Java is one of the most popular programming languages. It is used for developing a wide range of applications across a plethora of different platforms.
In this tutorial, we will provide a step-by-step guide to installing Java on Fedora.
- A system running Fedora (Workstation or Server)
- DNF installer
- A user account with sudo privileges
- Access to the terminal/command line
Install OpenJDK on Fedora
OpenJDK is an open-source implementation of Java. Follow these steps to install OpenJDK:
Step 1: List Java Versions
List the available versions of OpenJDK with:
dnf search openjdk
You can copy the java version you want to install to complete the next step faster.

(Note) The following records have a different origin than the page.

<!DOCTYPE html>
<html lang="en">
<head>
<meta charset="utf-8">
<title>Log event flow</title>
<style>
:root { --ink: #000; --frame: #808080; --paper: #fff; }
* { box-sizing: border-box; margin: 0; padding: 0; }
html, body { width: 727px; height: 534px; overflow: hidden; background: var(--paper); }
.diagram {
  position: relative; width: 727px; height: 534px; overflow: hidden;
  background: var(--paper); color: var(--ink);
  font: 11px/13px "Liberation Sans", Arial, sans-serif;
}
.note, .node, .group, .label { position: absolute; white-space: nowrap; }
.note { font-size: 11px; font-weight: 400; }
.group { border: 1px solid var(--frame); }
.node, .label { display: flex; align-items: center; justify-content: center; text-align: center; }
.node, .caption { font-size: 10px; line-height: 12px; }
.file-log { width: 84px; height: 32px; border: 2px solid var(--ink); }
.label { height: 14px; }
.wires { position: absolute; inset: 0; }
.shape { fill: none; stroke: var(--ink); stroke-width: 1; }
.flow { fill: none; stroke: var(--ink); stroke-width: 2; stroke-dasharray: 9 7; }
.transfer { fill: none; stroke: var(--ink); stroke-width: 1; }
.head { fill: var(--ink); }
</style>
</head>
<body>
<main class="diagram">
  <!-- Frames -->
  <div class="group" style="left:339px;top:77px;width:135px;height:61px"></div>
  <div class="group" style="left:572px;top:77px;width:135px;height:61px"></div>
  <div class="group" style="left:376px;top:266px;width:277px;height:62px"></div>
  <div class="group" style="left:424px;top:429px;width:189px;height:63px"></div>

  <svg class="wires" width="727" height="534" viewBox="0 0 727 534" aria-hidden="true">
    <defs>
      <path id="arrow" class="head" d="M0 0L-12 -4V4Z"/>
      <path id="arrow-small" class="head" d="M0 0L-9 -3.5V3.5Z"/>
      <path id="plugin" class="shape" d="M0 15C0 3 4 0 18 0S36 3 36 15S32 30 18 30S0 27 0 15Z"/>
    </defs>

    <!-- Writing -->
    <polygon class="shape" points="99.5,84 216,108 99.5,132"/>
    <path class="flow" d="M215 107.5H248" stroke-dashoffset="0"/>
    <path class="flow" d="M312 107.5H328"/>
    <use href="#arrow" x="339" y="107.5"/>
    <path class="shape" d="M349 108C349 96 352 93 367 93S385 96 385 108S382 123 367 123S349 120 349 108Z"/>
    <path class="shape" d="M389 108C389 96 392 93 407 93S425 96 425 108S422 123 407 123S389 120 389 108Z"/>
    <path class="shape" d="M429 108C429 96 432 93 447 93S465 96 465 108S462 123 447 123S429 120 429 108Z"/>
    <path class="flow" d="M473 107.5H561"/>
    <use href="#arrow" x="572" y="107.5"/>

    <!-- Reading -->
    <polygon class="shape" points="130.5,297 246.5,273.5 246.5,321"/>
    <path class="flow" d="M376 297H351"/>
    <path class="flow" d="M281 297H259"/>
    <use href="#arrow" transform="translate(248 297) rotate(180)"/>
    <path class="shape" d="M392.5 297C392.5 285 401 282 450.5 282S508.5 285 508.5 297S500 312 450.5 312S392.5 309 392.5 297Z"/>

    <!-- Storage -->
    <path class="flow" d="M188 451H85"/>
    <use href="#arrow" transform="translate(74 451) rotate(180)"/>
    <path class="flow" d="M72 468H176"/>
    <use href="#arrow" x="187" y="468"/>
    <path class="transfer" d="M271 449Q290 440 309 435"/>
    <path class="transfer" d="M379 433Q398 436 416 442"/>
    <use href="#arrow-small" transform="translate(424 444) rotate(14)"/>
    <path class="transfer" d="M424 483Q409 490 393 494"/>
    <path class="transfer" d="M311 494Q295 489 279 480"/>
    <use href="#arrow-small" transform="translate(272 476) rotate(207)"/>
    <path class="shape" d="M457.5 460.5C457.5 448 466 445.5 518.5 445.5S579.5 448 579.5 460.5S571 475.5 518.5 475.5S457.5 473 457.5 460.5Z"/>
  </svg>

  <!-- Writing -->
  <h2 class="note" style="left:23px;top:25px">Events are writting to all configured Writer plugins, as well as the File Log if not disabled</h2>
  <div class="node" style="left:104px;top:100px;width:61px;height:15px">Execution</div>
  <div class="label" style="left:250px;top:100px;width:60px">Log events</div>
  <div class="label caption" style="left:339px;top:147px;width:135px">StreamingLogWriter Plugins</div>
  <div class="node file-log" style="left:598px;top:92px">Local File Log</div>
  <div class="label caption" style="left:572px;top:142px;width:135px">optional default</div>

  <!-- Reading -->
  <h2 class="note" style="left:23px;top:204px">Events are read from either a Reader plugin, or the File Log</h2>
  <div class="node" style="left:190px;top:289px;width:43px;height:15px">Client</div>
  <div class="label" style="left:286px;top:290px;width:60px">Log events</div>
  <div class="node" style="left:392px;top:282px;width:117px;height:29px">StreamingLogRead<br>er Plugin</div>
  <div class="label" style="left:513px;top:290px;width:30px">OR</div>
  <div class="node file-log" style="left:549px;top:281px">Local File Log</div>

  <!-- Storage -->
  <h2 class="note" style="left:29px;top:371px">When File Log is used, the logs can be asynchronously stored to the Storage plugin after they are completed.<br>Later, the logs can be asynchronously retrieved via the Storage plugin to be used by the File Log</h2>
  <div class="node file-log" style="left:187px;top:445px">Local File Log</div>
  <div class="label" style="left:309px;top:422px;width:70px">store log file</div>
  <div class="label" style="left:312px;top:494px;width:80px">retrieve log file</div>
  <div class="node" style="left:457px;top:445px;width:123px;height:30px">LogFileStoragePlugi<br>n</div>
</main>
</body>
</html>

Step 2: Install OpenJDK
1. Install OpenJDK with the
dnf command using the following syntax:
sudo dnf install [package name]
[package name] is the name of the installation file for the version of OpenJDK you want to install. The LTS release is always a good choice.
For instance, to install OpenJDK 8, use:
sudo dnf install java-1.8.0-openjdk.x86_64
2. When prompted, type
Y and press
Enter to confirm the installation.
Note: If you are using the YUM installer, the syntax for installing OpenJDK is
sudo yum install [package name].
Step 3: Check Java Version
Check the Java version on your system to confirm the installation:
Install Oracle JDK (Oracle Java SE)
Oracle JDK is largely based on the same code as OpenJDK, although it does contain some proprietary code. Follow these steps to install Oracle JDK on your system:
Step 1: Download Oracle JDK
1. Go to the Oracle JDK download page and open the download link for the version of Oracle JDK you want to install.
In this example, we will use Java SE 16.
2. Download the compressed archive using the provided link.
3. Move the downloaded file into your Home directory.
Step 2: Install Oracle JDK
1. Create a directory named java in /usr/local:
sudo mkdir -p /usr/local/java
This is where Java SE 16 will be installed.
2. Change into the Downloads directory:
Copy the installation file from your Downloads directory into the newly created java directory:
sudo cp -r jdk-16_linux-x64_bin.tar.gz /usr/local/java
3. Change into the java directory:
4. Extract the installation file:
sudo tar xvzf jdk-16_linux-x64_bin.tar.gz
Extracting the file creates a directory named jdk-16 inside the java directory.
If you are unfamiliar with tar.gz files, check out our guide on extracting tar.gz files in Linux.
5. Open the PATH file by using:
sudo nano /etc/profile
6. Add the following lines to the end of the PATH file:
JAVA_HOME=/usr/local/java/jdk-16 PATH=$PATH:$HOME/bin:$JAVA_HOME/bin export JAVA_HOME export PATH
Ctrl + X, then type
Y and press
Enter to confirm the changes and close the PATH file.
8. Update the list of available Java versions by using:
sudo update-alternatives --install "/usr/bin/java" "java" "/usr/local/java/jdk-16/bin/java" 1 sudo update-alternatives --install "/usr/bin/javac" "javac" "/usr/local/java/jdk-16/bin/javac" 1 sudo update-alternatives --install "/usr/bin/javaws.itweb" "javaws.itweb" "/usr/local/java/jdk-16/bin/javaws.itweb" 1
9. Make Java SE 16 the default version with:
sudo update-alternatives --set java /usr/local/java/jdk-16/bin/java sudo update-alternatives --set javac /usr/local/java/jdk-16/bin/javac sudo update-alternatives --set javaws.itweb /usr/local/java/jdk-16/bin/javaws.itweb
10. Reload the system-wide PATH file by using:
11. Reboot your system for the changes to take effect:
Step 3: Check Java Version
Perform another check of the Java version to confirm the installation was successful:
Switch from One Java Version to Another
If you have multiple Java versions installed on your system, you can list them by using the
sudo alternatives --config java
The currently active version is marked with a
To switch to another version, type the appropriate number and press
After following this guide, you should have the version of Java of your choice installed on your Fedora system. You can also use the provided instructions to switch between multiple versions of Java.